# EXERCISE AIM
Lines of the material that include the string "REPEATS" should be returned.

□ □ □ □

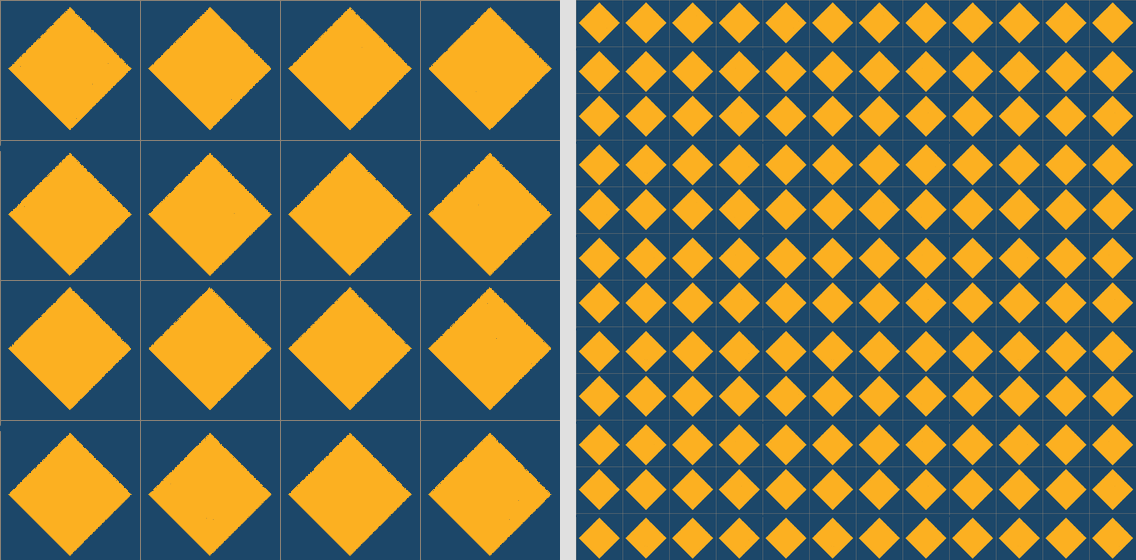
Left, the tile; right, the same tile 3 across and 3 down.
Give the GLSL for this pattern, as a three.js fragment shader.

```glsl
varying vec2 vUv;

#define REPEATS 4.0
#define HALF_DIAGONAL 0.441
#define LOW_ROW_Y 0.469
#define HIGH_ROW_Y 0.510
#define LINE_WIDTH 0.0065
#define LINE_SHIFT 0.0039
#define FRAY 0.007
#define SPECK_CHANCE 0.016
#define NAVY vec3(0.11, 0.28, 0.41)
#define AMBER vec3(0.99, 0.69, 0.13)
#define LINE_COLOR vec3(0.55, 0.51, 0.46)
#define SPECK_COLOR vec3(0.55, 0.47, 0.28)

float hash(vec2 p) {
  vec3 q = fract(vec3(p.xyx) * 0.1031);
  q += dot(q, q.yzx + 33.33);
  return fract((q.x + q.y) * q.z);
}

// Random value per grid square, wrapping at the canvas border
float gridHash(vec2 p, float density) {
  return hash(mod(floor(p * density), REPEATS * density));
}

// Antialiased coverage of a signed distance
float fill(float d, float aa) {
  return 1.0 - smoothstep(-0.5 * aa, 0.5 * aa, d);
}

// Rare tiny dots, one candidate per grid square
float specks(vec2 p, float density, float aa) {
  vec2 id = mod(floor(p * density), REPEATS * density);
  vec2 center = 0.2 + 0.6 * vec2(hash(id + 17.0), hash(id + 59.0));
  float d = length(fract(p * density) - center) / density - 0.003;
  return step(1.0 - SPECK_CHANCE, hash(id + 5.0)) * fill(d, aa);
}

void main() {
  vec2 p = vUv * REPEATS;
  float aa = max(fwidth(p.x), fwidth(p.y));
  vec2 cell = floor(p);
  float lowRow = 1.0 - mod(cell.y, 2.0);

  // Diamonds, alternating in height from row to row
  vec2 q = fract(p) - vec2(0.5, mix(HIGH_ROW_Y, LOW_ROW_Y, lowRow));
  float diamond = (abs(q.x) + abs(q.y) - HALF_DIAGONAL) * 0.7071;

  // Ragged edges, clean only at the lower left
  float ragged = max(step(0.0, q.y), 0.6 * step(0.0, q.x));
  float chip = step(0.6, gridHash(p, 128.0)) * gridHash(p + 0.5, 128.0);
  diamond += ragged * FRAY * chip;

  vec3 color = mix(NAVY, AMBER, fill(diamond, aa));
  color = mix(color, SPECK_COLOR, 0.65 * specks(p, 16.0, aa) * fill(diamond, aa));

  // Hairline grid with small knots at the crossings
  vec2 g = abs(fract(p - vec2(LINE_SHIFT, -LINE_SHIFT) + 0.5) - 0.5);
  float vertical = fill(g.x - 0.5 * LINE_WIDTH, aa);
  float horizontal = fill(g.y - 0.5 * LINE_WIDTH, aa);
  float knot = fill(length(g) - 1.2 * LINE_WIDTH, aa);

  // Short breaks in the first vertical line
  float gap = fill(abs(fract(p.y) - 0.94) - 0.02, aa);
  vertical *= 1.0 - gap * lowRow * step(cell.x, 0.5);

  float line = max(max(vertical, horizontal), 0.6 * knot);
  gl_FragColor = vec4(mix(color, LINE_COLOR, line), 1.0);
}
```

□ □ □ □

# THE ANSWER
#define REPEATS 4.0
  return hash(mod(floor(p * density), REPEATS * density));
  vec2 id = mod(floor(p * density), REPEATS * density);
  vec2 p = vUv * REPEATS;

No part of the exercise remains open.